The following May, however, Wade's attorney, Braucher of the First District Appellate Project, persuaded the First District Court of Appeal to overturn Blum's ruling. As the appellate court put it in a withering opinion, Blum had spun "the most fanciful speculative scenario, without any factual basis." The opinion noted further that "an abuse of discretion is found if the court exercises discretion in an arbitrary, capricious or patently absurd manner resulting in a manifest miscarriage of justice. Such was the case here." (People v. Wade
, 2012 WL 1759369 at *14 (Cal. Ct. App [unpub.]).)
Wade's prison commitment was officially recalled, clearing him for compassionate release on May 29. But it was too late: He died in prison on May 30.
"You have a legislature that has said for financial reasons we need to release these dying patients because it's cheaper to treat them in the community," says Braucher. "But the trial courts are essentially ignoring this on a regular basis. There's a reluctance on the part of bench officers to follow the law. They don't want to be seen as soft on crime."
By September 2013, Robert Dana had satisfied all of the preliminary requirements for compassionate release. However, on the afternoon of October 2, a prison counselor approached Dana's bedside to let him know that the Sutter County Superior Court had refused his final request.
"I was shocked when I got the news," Dana said the next day, his voice cracking with emotion. "It's really hard for me to understand why one judge would turn it down when everybody else was behind the release. I'm still trying to understand."
The Sutter County District Attorney's office had not opposed Dana's release, accepting the CDCR's conclusion that the terminally ill inmate would not be a threat to public safety. But at Dana's 30-minute court hearing two days before, Judge Chris Chandler expressed concern that the submitted release plan did not ensure that the applicant would get the care he needed. Dana had planned to live with his daughter in Nevada, where she shared a two-bedroom apartment with three other tenants.
"Dana seemed to be a legally appropriate candidate for compassionate release," says Cameron King, deputy district attorney for Sutter County. "But the judge was concerned that he would be taken out of a place where he had medical care and round-the-clock attention and put in a place - his daughter's home - where the situation was more uncertain."
(Neither Judge Chandler, nor Dana's public defender, Mark Van den Heuvel, responded to interview requests.)
In addition to the questions raised about Dana's release plan, the Sutter County court also noted that he was predisposed to substance abuse, and speculated that if he took too much prescribed pain medication, he could pose a threat to public safety.
But Dana's prison physician had a different take. "Hospice patients are afforded narcotic pain relief as necessary. Mr. Dana took Tylenol with codeine, generally avoiding the offered small dose of morphine. I did not feel that he was likely to be any threat to public safety in my experience with him," Dr. Mathis declared in an email.

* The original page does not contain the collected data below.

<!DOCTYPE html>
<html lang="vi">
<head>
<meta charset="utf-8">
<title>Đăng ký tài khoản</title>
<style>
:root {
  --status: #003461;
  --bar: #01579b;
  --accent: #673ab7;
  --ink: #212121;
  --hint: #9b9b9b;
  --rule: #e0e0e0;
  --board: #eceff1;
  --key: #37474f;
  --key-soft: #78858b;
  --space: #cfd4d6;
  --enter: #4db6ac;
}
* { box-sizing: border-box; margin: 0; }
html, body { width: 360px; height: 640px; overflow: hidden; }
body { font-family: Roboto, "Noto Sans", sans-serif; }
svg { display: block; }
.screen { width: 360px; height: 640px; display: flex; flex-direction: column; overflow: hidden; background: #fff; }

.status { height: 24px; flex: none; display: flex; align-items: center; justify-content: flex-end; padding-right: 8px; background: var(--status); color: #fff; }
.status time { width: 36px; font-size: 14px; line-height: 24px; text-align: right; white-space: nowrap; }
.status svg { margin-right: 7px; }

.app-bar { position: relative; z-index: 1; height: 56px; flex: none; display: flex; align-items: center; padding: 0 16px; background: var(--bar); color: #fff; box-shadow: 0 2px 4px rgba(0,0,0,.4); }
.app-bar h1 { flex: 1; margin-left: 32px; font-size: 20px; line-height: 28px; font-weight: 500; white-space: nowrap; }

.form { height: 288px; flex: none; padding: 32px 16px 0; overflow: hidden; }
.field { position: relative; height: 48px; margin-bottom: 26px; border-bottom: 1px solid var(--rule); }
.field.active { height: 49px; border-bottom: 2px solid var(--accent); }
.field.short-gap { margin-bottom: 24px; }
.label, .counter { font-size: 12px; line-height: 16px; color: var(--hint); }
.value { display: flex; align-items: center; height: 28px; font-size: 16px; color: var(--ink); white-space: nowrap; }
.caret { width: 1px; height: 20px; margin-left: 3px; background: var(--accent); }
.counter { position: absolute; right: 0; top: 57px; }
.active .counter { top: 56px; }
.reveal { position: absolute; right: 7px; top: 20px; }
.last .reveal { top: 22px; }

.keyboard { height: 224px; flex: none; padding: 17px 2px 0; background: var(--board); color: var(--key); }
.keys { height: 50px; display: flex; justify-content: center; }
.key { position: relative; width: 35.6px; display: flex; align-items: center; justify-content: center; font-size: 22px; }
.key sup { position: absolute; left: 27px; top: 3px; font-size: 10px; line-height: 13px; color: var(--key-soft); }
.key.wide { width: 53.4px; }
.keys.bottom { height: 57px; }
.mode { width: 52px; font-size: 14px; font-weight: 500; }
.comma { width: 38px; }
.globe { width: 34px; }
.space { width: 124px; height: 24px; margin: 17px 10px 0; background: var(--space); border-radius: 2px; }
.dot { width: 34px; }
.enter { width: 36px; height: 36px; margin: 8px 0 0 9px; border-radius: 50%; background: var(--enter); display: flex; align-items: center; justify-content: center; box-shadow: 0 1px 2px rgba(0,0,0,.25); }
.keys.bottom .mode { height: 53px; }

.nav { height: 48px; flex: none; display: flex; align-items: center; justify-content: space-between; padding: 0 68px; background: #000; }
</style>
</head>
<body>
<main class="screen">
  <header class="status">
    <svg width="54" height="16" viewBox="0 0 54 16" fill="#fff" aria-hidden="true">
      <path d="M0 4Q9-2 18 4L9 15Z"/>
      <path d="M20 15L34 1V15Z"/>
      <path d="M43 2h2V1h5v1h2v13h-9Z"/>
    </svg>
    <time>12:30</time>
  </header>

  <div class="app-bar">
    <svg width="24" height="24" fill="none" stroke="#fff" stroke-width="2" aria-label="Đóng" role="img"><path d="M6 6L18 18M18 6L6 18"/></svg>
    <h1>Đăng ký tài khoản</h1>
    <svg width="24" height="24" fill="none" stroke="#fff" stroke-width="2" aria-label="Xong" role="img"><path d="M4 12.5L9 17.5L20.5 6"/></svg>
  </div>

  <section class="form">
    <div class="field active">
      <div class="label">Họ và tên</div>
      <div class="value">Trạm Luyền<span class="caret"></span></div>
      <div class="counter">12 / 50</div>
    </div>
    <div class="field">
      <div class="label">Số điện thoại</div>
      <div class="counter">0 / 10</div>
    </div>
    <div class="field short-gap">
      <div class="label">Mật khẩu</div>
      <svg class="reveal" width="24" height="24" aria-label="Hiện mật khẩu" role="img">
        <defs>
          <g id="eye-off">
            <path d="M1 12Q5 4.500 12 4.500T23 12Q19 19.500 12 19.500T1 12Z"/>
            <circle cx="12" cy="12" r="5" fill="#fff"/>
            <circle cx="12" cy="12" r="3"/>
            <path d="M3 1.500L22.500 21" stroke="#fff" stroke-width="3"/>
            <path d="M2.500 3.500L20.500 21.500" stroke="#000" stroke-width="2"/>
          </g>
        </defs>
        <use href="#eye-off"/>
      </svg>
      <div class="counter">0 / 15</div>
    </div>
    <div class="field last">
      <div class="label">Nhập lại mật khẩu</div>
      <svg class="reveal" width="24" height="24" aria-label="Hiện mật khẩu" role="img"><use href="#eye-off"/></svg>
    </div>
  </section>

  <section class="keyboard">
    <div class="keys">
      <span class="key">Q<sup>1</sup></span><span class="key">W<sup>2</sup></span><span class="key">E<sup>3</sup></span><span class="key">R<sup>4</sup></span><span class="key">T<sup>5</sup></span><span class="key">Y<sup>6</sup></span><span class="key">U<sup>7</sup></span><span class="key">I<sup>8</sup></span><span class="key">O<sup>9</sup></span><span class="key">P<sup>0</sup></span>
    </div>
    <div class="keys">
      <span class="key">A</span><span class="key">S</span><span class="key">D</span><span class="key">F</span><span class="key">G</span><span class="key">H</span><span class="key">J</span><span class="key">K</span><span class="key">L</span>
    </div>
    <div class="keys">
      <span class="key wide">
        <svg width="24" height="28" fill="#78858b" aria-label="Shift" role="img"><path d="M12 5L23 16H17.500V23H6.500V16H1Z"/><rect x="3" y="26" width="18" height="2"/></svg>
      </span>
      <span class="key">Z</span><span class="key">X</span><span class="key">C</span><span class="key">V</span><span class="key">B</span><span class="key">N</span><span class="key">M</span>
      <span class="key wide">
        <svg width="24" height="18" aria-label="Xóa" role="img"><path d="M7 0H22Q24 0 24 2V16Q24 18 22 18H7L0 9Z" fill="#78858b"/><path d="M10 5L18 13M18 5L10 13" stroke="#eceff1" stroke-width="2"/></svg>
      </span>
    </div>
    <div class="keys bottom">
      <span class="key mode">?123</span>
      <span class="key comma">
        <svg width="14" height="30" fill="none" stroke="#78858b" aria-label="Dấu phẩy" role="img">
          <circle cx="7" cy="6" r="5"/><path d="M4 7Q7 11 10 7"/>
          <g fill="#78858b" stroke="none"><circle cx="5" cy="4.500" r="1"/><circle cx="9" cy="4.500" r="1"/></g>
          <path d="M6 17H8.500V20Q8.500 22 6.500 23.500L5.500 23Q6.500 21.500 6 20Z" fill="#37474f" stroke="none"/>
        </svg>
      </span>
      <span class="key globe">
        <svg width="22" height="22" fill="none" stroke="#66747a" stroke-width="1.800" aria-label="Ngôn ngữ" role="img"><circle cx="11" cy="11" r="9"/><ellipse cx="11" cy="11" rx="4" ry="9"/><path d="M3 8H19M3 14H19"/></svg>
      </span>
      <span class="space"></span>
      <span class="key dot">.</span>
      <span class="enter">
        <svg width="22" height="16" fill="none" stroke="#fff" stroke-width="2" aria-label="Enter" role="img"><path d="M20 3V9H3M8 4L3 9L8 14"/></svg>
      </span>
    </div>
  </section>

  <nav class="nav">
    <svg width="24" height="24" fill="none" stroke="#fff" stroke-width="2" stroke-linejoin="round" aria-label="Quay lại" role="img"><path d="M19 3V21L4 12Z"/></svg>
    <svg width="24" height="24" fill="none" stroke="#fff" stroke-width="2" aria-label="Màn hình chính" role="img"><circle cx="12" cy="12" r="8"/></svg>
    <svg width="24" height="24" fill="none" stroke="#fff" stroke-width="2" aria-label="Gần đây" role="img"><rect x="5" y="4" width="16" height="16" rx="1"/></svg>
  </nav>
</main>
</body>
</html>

The ruling was also a disappointment for Justice Now's Wilson, who had worked for nearly two years to secure Dana's release. "This is just another example of a court spinning a worst-case scenario and using that as a legal basis to deny someone the opportunity to go home with their family and let them die in dignity," she said.
Dana's condition deteriorated rapidly after he was denied compassionate release. "It took away his heart," Chaplain Knauf attests.
On November 2 Robert Dana died peacefully in the Vacaville prison hospice, just hours after he saw his daughter and grandchildren for the last time. At his bedside were three fellow inmates, each paid 18 cents an hour to provide hospice care to dying prisoners.
Inmate # B81537 was 75 years old.
Tom McNichol is a San Francisco-based freelance writer.